It was established in 2000 by Yemeni artists Mazher Nizar, Talal Al-Naggar, Dr.Amna Al-Nassiri, and Reema Kassem, in the aim of creating a new movement and to develop the indigenous modern artstyle. A gallery was opened within the wall of the old city of Sana'a, at Bab Al-Yemen, for displaying and selling works of arts as well as promoting culture and tourism.
“This workshop is very beneficial. Among the Yemeni artists are the founders of the Atelier along with Hani Al-Aghbari and Jamal Al-Hada. The products of the Yemeni-Italian workshop will be shown in the exhibition room (Al-Bab Gallery) on Sept. 5,” said Mazher Nizar.
He proceeded: “Actually the gallery was opened in 1998, but due to problems of tourism, it was closed down and activities ceased for a long time.
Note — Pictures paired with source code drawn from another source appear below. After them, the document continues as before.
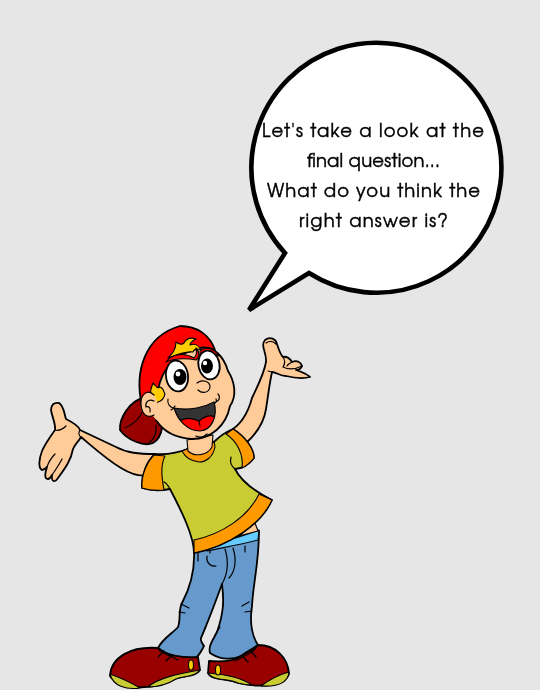
<!DOCTYPE html>
<html lang="en">
<head>
<meta charset="utf-8">
<title>Final question</title>
<style>
:root{--paper:#e6e6e6;--ink:#000;--white:#fff;--skin:#ffcb98;--red:#fe0000;--maroon:#990000;--hair:#ffcc00;--shirt:#c9cc33;--trim:#ff9900;--denim:#6699cc;--waist:#66ccff;--mouth:#333}
html,body{margin:0;height:100%;overflow:hidden;background:var(--paper)}
.card{display:block;width:540px;height:690px;background:var(--paper)}
.bubble{fill:var(--white);stroke:var(--ink);stroke-width:4.6;stroke-linejoin:miter}
.speech{font:18px "TeX Gyre Adventor","Lato",sans-serif;fill:var(--ink);stroke:var(--ink);stroke-width:.4;text-anchor:middle}
.boy{stroke:var(--ink);stroke-width:1.8;stroke-linejoin:round;stroke-linecap:round}
.fine{stroke-width:1.1}
.line{fill:none;stroke-width:1.2}
.skin{fill:var(--skin)}.red{fill:var(--red)}.maroon{fill:var(--maroon)}.hair{fill:var(--hair)}
.shirt{fill:var(--shirt)}.trim{fill:var(--trim)}.denim{fill:var(--denim)}.waist{fill:var(--waist)}
.white{fill:var(--white)}.mouth{fill:var(--mouth)}.pupil{fill:var(--ink);stroke:none}.glint{fill:var(--white);stroke:none}
</style>
</head>
<body>
<svg class="card" viewBox="0 0 540 690" role="img" aria-label="Cartoon boy in a red cap with open arms and a speech bubble">
  <defs>
    <clipPath id="mouth-shape"><path d="M174 408C190 411 205 407 214 402C218 416 212 430 200 431C188 431 178 421 174 408Z"/></clipPath>
  </defs>

  <g id="speech-bubble">
    <path class="bubble" d="M309 273A125 125 0 1 0 285 253L249 310Z"/>
    <g class="speech">
      <text x="373" y="137" textLength="222">Let's take a look at the</text>
      <text x="373.5" y="167" textLength="133">final question...</text>
      <text x="373.5" y="197" textLength="213">What do you think the</text>
      <text x="373.5" y="227" textLength="149">right answer is?</text>
    </g>
  </g>

  <g id="boy" class="boy">
    <g id="jeans">
      <path class="denim" d="M194 551C195 572 190 588 182 603C178 611 181 619 178 627C172 634 163 638 158 648C170 657 184 661 196 658C200 654 202 650 204 646C202 643 200 641 201 638C208 622 214 606 222 584C224 600 224 612 217 632C213 640 208 646 210 653C220 660 232 660 241 656C247 651 253 649 258 645C253 638 249 624 252 606C253 584 259 563 259 531Z"/>
      <path class="line" d="M222 584C227 575 229 562 225 549M233 548C237 560 235 572 229 578M207 556C206 563 211 567 216 566M198 553V561M210 547V553M245 546V552M181 604L189 608M179 612L185 613M249 602L242 606M252 611L245 612M206 626L201 638M215 635L220 627"/>
      <path class="waist fine" d="M208 543C225 542 243 536 259 530L258 540C243 544 226 547 207 551Z"/>
      <path class="skin fine" d="M239 536L255 523L258 531Z"/>
    </g>

    <g id="shoes">
      <path class="maroon" d="M110 676C111 657 131 646 158 648C166 656 184 658 198 657L200 670C196 677 184 675 175 679C160 688 121 693 110 676Z"/>
      <path class="shirt fine" d="M110 674C121 678 130 682 140 688C126 690 113 686 110 674Z"/>
      <path class="shirt fine" d="M148 687C158 678 177 674 200 670C195 677 184 676 176 679C168 684 158 687 148 687Z"/>
      <path class="line" d="M158 648C161 654 170 655 178 660M164 651L158 657M172 655L166 661"/>
      <ellipse class="hair fine" cx="191" cy="665" rx="2.5" ry="5"/>
      <path class="maroon" d="M209 661C221 662 234 661 241 656C248 652 253 649 258 645C275 645 288 657 289 674C284 688 254 687 238 683C228 678 212 681 208 673Z"/>
      <path class="shirt fine" d="M289 672C278 675 269 680 261 686C277 687 288 683 289 672Z"/>
      <path class="shirt fine" d="M208 673C222 674 240 677 252 685C246 685 242 684 238 683C228 678 212 681 208 673Z"/>
      <path class="line" d="M258 645C254 653 244 656 235 661M250 650L256 657M242 656L248 662"/>
      <ellipse class="hair fine" cx="218" cy="670" rx="2.5" ry="5"/>
    </g>

    <g id="left-arm">
      <path class="skin" d="M155 454C139 454 127 453 116 447L80 430C79 426 72 422 66 419C64 413 64 406 59 403C54 402 51 405 51 410C52 417 56 424 55 430C50 437 45 444 42 451C39 459 38 468 42 470C44 470 46 468 47 467C45 473 44 479 48 479C50 479 51 477 52 475C51 482 55 483 58 478C66 467 71 460 73 449C75 444 79 441 81 437C93 447 106 459 121 468C131 474 141 477 148 475Z"/>
      <path class="line" d="M47 467C49 461 52 457 55 454M52 475C56 469 59 465 62 459M55 430C59 431 63 429 66 426M80 430C78 433 79 436 81 437"/>
    </g>
    <g id="right-arm">
      <path class="skin" d="M228 432C240 426 248 413 252 398C258 385 264 374 266 362C267 353 260 346 265 340C270 336 276 339 277 344C279 350 280 354 283 357C286 356 290 358 292 362C297 360 301 362 302 366C301 369 298 370 296 370C302 372 307 374 310 377C303 379 294 378 286 376C280 376 276 372 272 372C269 386 268 397 266 409C264 423 256 434 246 443Z"/>
      <path class="line" d="M283 357C285 360 285 364 283 367M292 362C290 363 288 364 287 366M283 367C289 370 296 369 302 366M266 343C269 341 273 341 276 344M268 371L272 372"/>
    </g>

    <g id="shirt">
      <path class="shirt" d="M155 454C167 455 178 453 190 448C197 453 208 450 215 441C220 436 226 432 233 429C244 436 254 448 254 458C249 465 241 469 235 469C242 483 258 493 272 500C262 523 230 546 194 553C194 536 181 510 170 489C161 491 151 491 142 488C141 475 147 461 155 454Z"/>
      <path class="trim fine" d="M154 455L165 456C160 466 162 479 164 490C155 491 148 490 142 488C141 475 147 462 154 455Z"/>
      <path class="trim fine" d="M233 429C244 436 254 448 254 458C250 463 246 466 242 468C244 455 237 441 226 434Z"/>
      <path class="trim fine" d="M272 500C262 523 230 546 194 553L194 540C222 534 248 517 259 494Z"/>
      <path class="trim fine" d="M182 451L190 448C197 453 208 449 214 441L215 447C213 457 206 462 199 462C191 461 185 457 182 451Z"/>
      <path class="skin fine" d="M187 440L188 451C194 457 207 456 212 447L213 435Z"/>
      <path class="line" d="M235 469C231 466 230 461 231 457M170 489C168 485 166 483 164 482"/>
    </g>

    <g id="head">
      <path class="maroon" d="M143 398C130 401 119 418 120 430C127 440 144 447 153 443C158 440 161 435 162 428L150 402Z"/>
      <path class="line" d="M125 428C136 423 143 414 145 404M149 443C155 438 157 432 156 425"/>
      <path class="skin" d="M157 383C160 366 174 352 198 347C214 345 224 357 228 371C235 382 237 396 230 406C226 426 211 439 192 439C176 438 163 431 156 420Z"/>
      <path class="red" d="M142 406C134 371 145 336 180 326C197 326 210 335 215 350C207 346 199 347 191 351C172 357 162 370 158 390C152 390 146 396 142 406Z"/>
      <path class="hair fine" d="M168 358C173 353 176 349 176 342C180 345 182 345 184 343C186 339 190 337 196 339C192 341 190 343 190 345C195 343 199 346 201 350C197 348 194 349 193 352C187 351 178 354 168 358Z"/>
      <path class="hair fine" d="M153 383C156 386 157 389 160 387C164 388 163 391 165 394C164 398 162 401 158 402C154 403 153 400 152 397C149 394 151 391 151 389Z"/>
      <path class="skin" d="M156 398C150 388 141 394 141 404C141 412 145 418 153 416C156 420 158 421 160 422L163 409C159 408 157 404 156 398Z" stroke="none"/>
      <path class="line" d="M154 395C147 388 140 395 141 405C142 414 147 419 154 415M154 401C148 398 145 403 146 407C149 406 151 408 150 412"/>
      <path class="red fine" d="M166 362C172 354 184 352 194 358C197 355 197 352 196 348C200 352 200 357 196 360C186 358 176 358 166 362Z"/>
      <path class="red fine" d="M200 351C205 346 215 348 219 356C212 352 206 352 200 356Z"/>
      <ellipse class="white" cx="177" cy="376" rx="11" ry="15.5" transform="rotate(-8 177 376)"/>
      <ellipse class="white" cx="209" cy="365" rx="10.5" ry="14.5" transform="rotate(-12 209 365)"/>
      <ellipse class="pupil" cx="180" cy="377" rx="6.5" ry="8"/>
      <ellipse class="pupil" cx="207" cy="366" rx="6" ry="7.5"/>
      <circle class="glint" cx="178" cy="374" r="2.4"/>
      <circle class="glint" cx="205" cy="363" r="2.2"/>
      <path class="line" d="M197 383C202 379 210 381 210 387C209 393 202 394 198 390M171 410C173 409 174 408 175 406M213 404C216 403 217 401 216 399M168 399C167 404 170 407 173 408M218 394C221 397 219 401 216 402M196 436C200 438 204 437 207 434"/>
      <g clip-path="url(#mouth-shape)">
        <path class="mouth" stroke="none" d="M170 398H220V435H170Z"/>
        <path class="red fine" d="M178 422C185 417 193 418 199 421C204 416 211 414 217 418L212 434H188Z"/>
        <path class="line" d="M199 421L200 426"/>
      </g>
      <path class="line" d="M174 408C190 411 205 407 214 402C218 416 212 430 200 431C188 431 178 421 174 408Z"/>
    </g>
  </g>
</svg>
</body>
</html>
Recently I have officially rented the gallery where many activities will be taking place, thanks to efforts of Dr. Abdullah Zaid Issa, president of the Historic Cities Conservation Authority.
“The two top Italian artists have got together with six Yemeni artists, and there are plans to organize workshops and exhibitions for local and foreign artists in the future.”
The gallery will also provide tourist information such as maps and postcards along with an information center.
“The information center, coupled with Internet services, is expected to provide information on Yemen as a whole especially for tourists, but we need someone to sponsor it. It would be extremely useful as it is situated at a strategic spot'”
On the other hand, artist Talal Al-Naggar commented on the workshop saying: “It is the first of its kind to be held in Yemen. It is both important and interesting, since it features works of post-modernism. The public may be surprised or rather mystified by the works, but they are exquisite.”
He added: “In the past, we used to host almost amateur artists. But this time I was amazed when I heard the names of the visitors. They are really great.”
The workshop is expected to help develop the reality of art in Yemen, and enhance cultural ties between Yemen and Italy.
The artists participating in this workshop will attend another workshop to be organized in Italy in November 2004.